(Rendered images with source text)
★ ★ ★ ★ ★
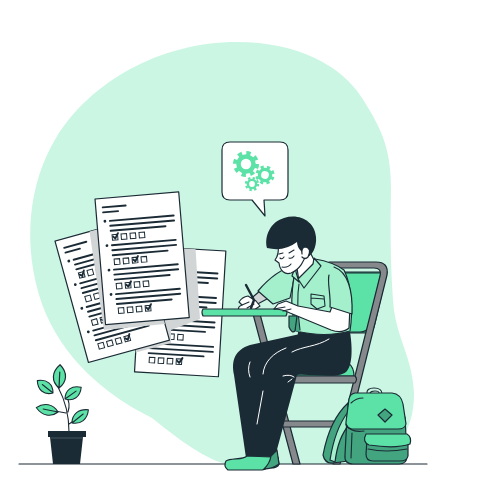
<!DOCTYPE html>
<html lang="en">
<head>
<meta charset="utf-8">
<title>Student taking an exam</title>
<style>
:root {
  --mint: #cbf6e3;
  --green: #5ce2a6;
  --light: #a4f0cd;
  --deep: #43a57f;
  --ink: #1b2b35;
  --steel: #85898b;
  --shade: #d2d5d6;
  --white: #fff;
}
html, body { margin: 0; background: var(--white); overflow: hidden; }
svg { display: block; width: 486px; height: 486px; }
.mint { fill: var(--mint); }
.outlined { stroke: var(--ink); stroke-width: 1.2; stroke-linejoin: round; stroke-linecap: round; }
.white { fill: var(--white); }
.green { fill: var(--green); }
.light { fill: var(--light); }
.deep { fill: var(--deep); }
.ink { fill: var(--ink); }
.steel { fill: var(--steel); }
.shade { fill: var(--shade); }
.line { fill: none; stroke: var(--ink); stroke-width: 1.1; stroke-linecap: round; stroke-linejoin: round; }
.fold { fill: none; stroke: var(--white); stroke-width: 1; stroke-linecap: round; }
.text-line { fill: none; stroke: var(--ink); stroke-width: 1.9; stroke-linecap: round; }
.box { fill: var(--white); stroke: var(--ink); stroke-width: 1; }
.tick { fill: none; stroke: var(--ink); stroke-width: 1.9; stroke-linecap: round; stroke-linejoin: round; }
.gear-ring { fill: none; stroke: var(--green); }
</style>
</head>
<body>
<svg viewBox="0 0 486 486" role="img" aria-label="A student writes at a desk chair beside large test sheets, a plant and a backpack">
  <defs>
    <g id="question">
      <circle class="ink" cx="8" cy="23" r="1.4"/>
      <path class="text-line" d="M13 23H77M13 28H77M13 33H68"/>
      <path class="box" d="M14 37h5.500v5.500h-5.500zM23 37h5.500v5.500h-5.500zM32 37h5.500v5.500h-5.500zM41 37h5.500v5.500h-5.500z"/>
    </g>
    <path id="tick" class="tick" d="M15 39l2 2 3-5"/>
    <g id="sheet">
      <rect class="white outlined" width="84" height="126"/>
      <path class="text-line" d="M7 9H30M7 14H22"/>
      <use href="#question"/>
      <use href="#question" y="24.500"/>
      <use href="#question" y="49"/>
      <use href="#question" y="73.500"/>
      <use href="#tick"/>
      <use href="#tick" x="18" y="24.500"/>
      <use href="#tick" x="9" y="49"/>
      <use href="#tick" x="27" y="73.500"/>
    </g>
    <g id="gear">
      <circle class="gear-ring" r="7.500" stroke-width="4.500"/>
      <circle class="gear-ring" r="11" stroke-width="4" stroke-dasharray="4.320 4.320"/>
    </g>
    <path id="leaf" class="green outlined" d="M0 0C-9 -5 -10 -14 -3 -22C6 -16 7 -7 0 0ZM0 0L-2 -15"/>
    <clipPath id="left-sheet-area"><rect width="84" height="126" transform="translate(55 241) rotate(-15.400)"/></clipPath>
    <clipPath id="right-sheet-area"><rect width="84" height="126" transform="translate(142 246) rotate(3.400)"/></clipPath>
  </defs>

  <path id="backdrop" class="mint" d="M237 42C298 42 342 66 362 98C384 132 391 152 391 190C390 240 391 278 394 310C398 340 413 360 414 394C414 432 395 456 366 464H226C202 458 172 434 152 418C104 394 62 358 42 304C22 246 28 184 56 138C90 82 160 42 237 42Z"/>

  <g id="test-sheets">
    <use href="#sheet" transform="translate(142 246) rotate(3.400)"/>
    <path class="shade" clip-path="url(#right-sheet-area)" d="M180 240H195L200 319L171 330L171 343L130 354V320L180 310Z"/>
    <use href="#sheet" transform="translate(55 241) rotate(-15.400)"/>
    <path class="shade" clip-path="url(#left-sheet-area)" d="M89 228H98L107 321L175 316V323L104 330Z"/>
    <use href="#sheet" transform="translate(95 199) rotate(-4.800)"/>
  </g>

  <g id="thought-bubble">
    <path class="white outlined" d="M230 142H280Q288 142 288 150V192Q288 200 280 200H264L265 216L252 200H230Q222 200 222 192V150Q222 142 230 142Z"/>
    <use href="#gear" transform="translate(246 164)"/>
    <use href="#gear" transform="translate(265 175) scale(.74) rotate(12)"/>
    <use href="#gear" transform="translate(252 184) scale(.55)"/>
  </g>

  <path id="floor" class="line" d="M19 464H427"/>

  <g id="plant">
    <path class="line" d="M69 432C69 414 65 400 58 387M68 412C70 405 69 402 67 397M69 424L75 420M66 413L55 411"/>
    <use href="#leaf" transform="translate(59 388) rotate(10) scale(1 1.050)"/>
    <use href="#leaf" transform="translate(53 393) rotate(-44) scale(.9)"/>
    <use href="#leaf" transform="translate(65 399) rotate(62) scale(.9)"/>
    <use href="#leaf" transform="translate(58 412) rotate(-72) scale(.85 1)"/>
    <use href="#leaf" transform="translate(72 423) rotate(58) scale(.85 .95)"/>
    <path class="ink" d="M48 431H86V437H83L80 464H53L50 437H48Z"/>
    <path d="M51 438H83" stroke="#51616a" stroke-width=".8"/>
  </g>

  <g id="chair">
    <path class="deep outlined" d="M344 272H387L374 327Q372 333 365 333H346Z"/>
    <path class="green outlined" d="M340 273H381L369 326Q367 332 360 332H345Z"/>
    <path class="steel outlined" d="M329 262H376Q389 262 387 275L340 464H333L380 276Q382 268 374 268H329Z"/>
    <path class="steel outlined" d="M253 314H260L300 464H293Z"/>
    <path class="steel outlined" d="M281 421H342L340 427H283Z"/>
    <path class="green outlined" d="M290 376L306 363H348Q354 367 354 376Z"/>
    <path class="steel outlined" d="M261 376H355Q358 379 355 383H261Q256 380 261 376Z"/>
  </g>

  <g id="student">
    <path id="far-leg" class="ink" d="M300 334L250 345C235 350 231 360 234 375L246 458H266L264 388L302 372Z"/>
    <path class="deep outlined" d="M252 457H278L279 464Q278 468 270 468H252Z"/>
    <path id="near-leg" class="ink" d="M298 332H350C353 350 352 367 346 372C338 379 314 374 297 375L275 457H246L262 378C264 362 275 352 297 344Z"/>
    <path class="fold" d="M329 339C316 347 303 346 292 352M263 374C264 362 273 353 286 348M283 376Q290 374 294 377M288 382L292 379M250 362Q247 369 250 377M263 391L257 424"/>
    <path id="shoe" class="green outlined" d="M247 456C243 460 231 458 226 461Q223 466 228 470H262Q272 468 271 457Z"/>
    <path class="deep outlined" d="M271 456Q275 452 277 450L279 464Q272 469 264 469Q270 463 271 456Z"/>

    <path id="far-forearm" class="shade outlined" d="M280 292L252 307L247 302L268 284Z"/>
    <path id="far-sleeve" class="light outlined" d="M297 264C280 269 268 279 258 291L273 304L290 298Z"/>
    <path id="shirt" class="light outlined" d="M296 266C293 280 291 293 292 310L296 331Q325 338 350 331C353 312 352 286 344 270Q333 262 315 259Z"/>
    <path class="deep" d="M292 310L297 306L300 332L296 331Z"/>
    <path id="neck" class="white outlined" d="M296 262L299 281L315 262L309 250Z"/>
    <path id="collar" class="light outlined" d="M314 258L321 266L304 288L298 279L313 264ZM296 264L292 276L299 282L296 272Z"/>
    <path class="line" d="M299 284C297 296 298 315 300 330M311 294L324 296L325 306L317 309L311 304ZM311 298L324 299"/>
    <path id="face" class="white outlined" d="M278 246C279 252 278 256 275 260L279 263C280 271 285 275 291 273C299 270 305 261 307 251L300 238L281 240Z"/>
    <path id="hair" class="ink" d="M267 248C264 237 270 222 284 218C300 213 315 222 316 237C317 247 312 257 305 258L301 251Q297 247 297 242Q284 252 267 248Z"/>
    <path id="ear" class="white outlined" d="M302 254Q301 247 306 247Q312 249 308 257Q305 260 302 257"/>
    <path class="line" d="M279 254L283 253M289 253L294 250M280 258Q282 260 284 257M289 258Q292 259 294 256M282 267Q288 268 291 264"/>

    <g id="writing-hand">
      <path class="white outlined" d="M239 302Q242 297 248 296L256 301L260 306L254 310H239Q237 307 242 305Z"/>
      <path class="line" d="M242 305L249 302M247 308L254 304"/>
      <path d="M246 285L254 300L251 308" fill="none" stroke="var(--ink)" stroke-width="2.400" stroke-linecap="round"/>
    </g>

    <path id="desk" class="green outlined" d="M203 309H286Q288 312 286 316H203Q201 312 203 309Z"/>
    <path class="deep outlined" d="M289 316H297L295 331Q292 334 289 327Z"/>

    <path id="near-forearm" class="white outlined" d="M350 306L349 328Q342 334 331 330L290 313Q282 309 274 309L278 304L286 301L298 306L330 312L333 304Z"/>
    <path class="line" d="M274 309L285 307M283 311L291 309"/>
    <path id="near-sleeve" class="light outlined" d="M334 267C348 272 353 291 352 314L330 307C331 295 327 282 329 275"/>
  </g>

  <g id="backpack">
    <path class="line" d="M367 394Q366 388 374 388Q382 388 382 394M370 393Q371 391 375 391Q379 391 379 393"/>
    <path class="deep outlined" d="M348 403C335 415 327 434 323 455Q325 464 333 463L348 461Z"/>
    <path class="light outlined" d="M348 412C338 425 333 441 330 460L335 462C337 446 341 434 349 425Z"/>
    <path class="deep outlined" d="M347 416L345 455Q344 464 353 464H399Q407 464 407 456L405 417Z"/>
    <path class="green outlined" d="M355 393H392Q401 394 403 404L406 424Q405 429 398 429H352Q345 428 346 422L349 399Q350 394 355 393Z"/>
    <path class="deep outlined" d="M385 409L392 415L385 422L378 415Z"/>
    <path class="deep outlined" d="M367 440H408V456Q407 461 400 461H373Q366 461 366 454Z"/>
    <path class="green outlined" d="M366 434H407Q412 437 410 444Q396 449 369 445Q362 442 366 434Z"/>
    <path class="line" d="M351 403Q356 398 363 398M346 424Q350 433 364 431M352 433L351 458M368 449Q386 453 407 449"/>
  </g>
</svg>
</body>
</html>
★ ★ ★ ★ ★
Within the entries above, find the string "shade" and return each line that holds it.

  --shade: #d2d5d6;
.shade { fill: var(--shade); }
    <path class="shade" clip-path="url(#right-sheet-area)" d="M180 240H195L200 319L171 330L171 343L130 354V320L180 310Z"/>
    <path class="shade" clip-path="url(#left-sheet-area)" d="M89 228H98L107 321L175 316V323L104 330Z"/>
    <path id="far-forearm" class="shade outlined" d="M280 292L252 307L247 302L268 284Z"/>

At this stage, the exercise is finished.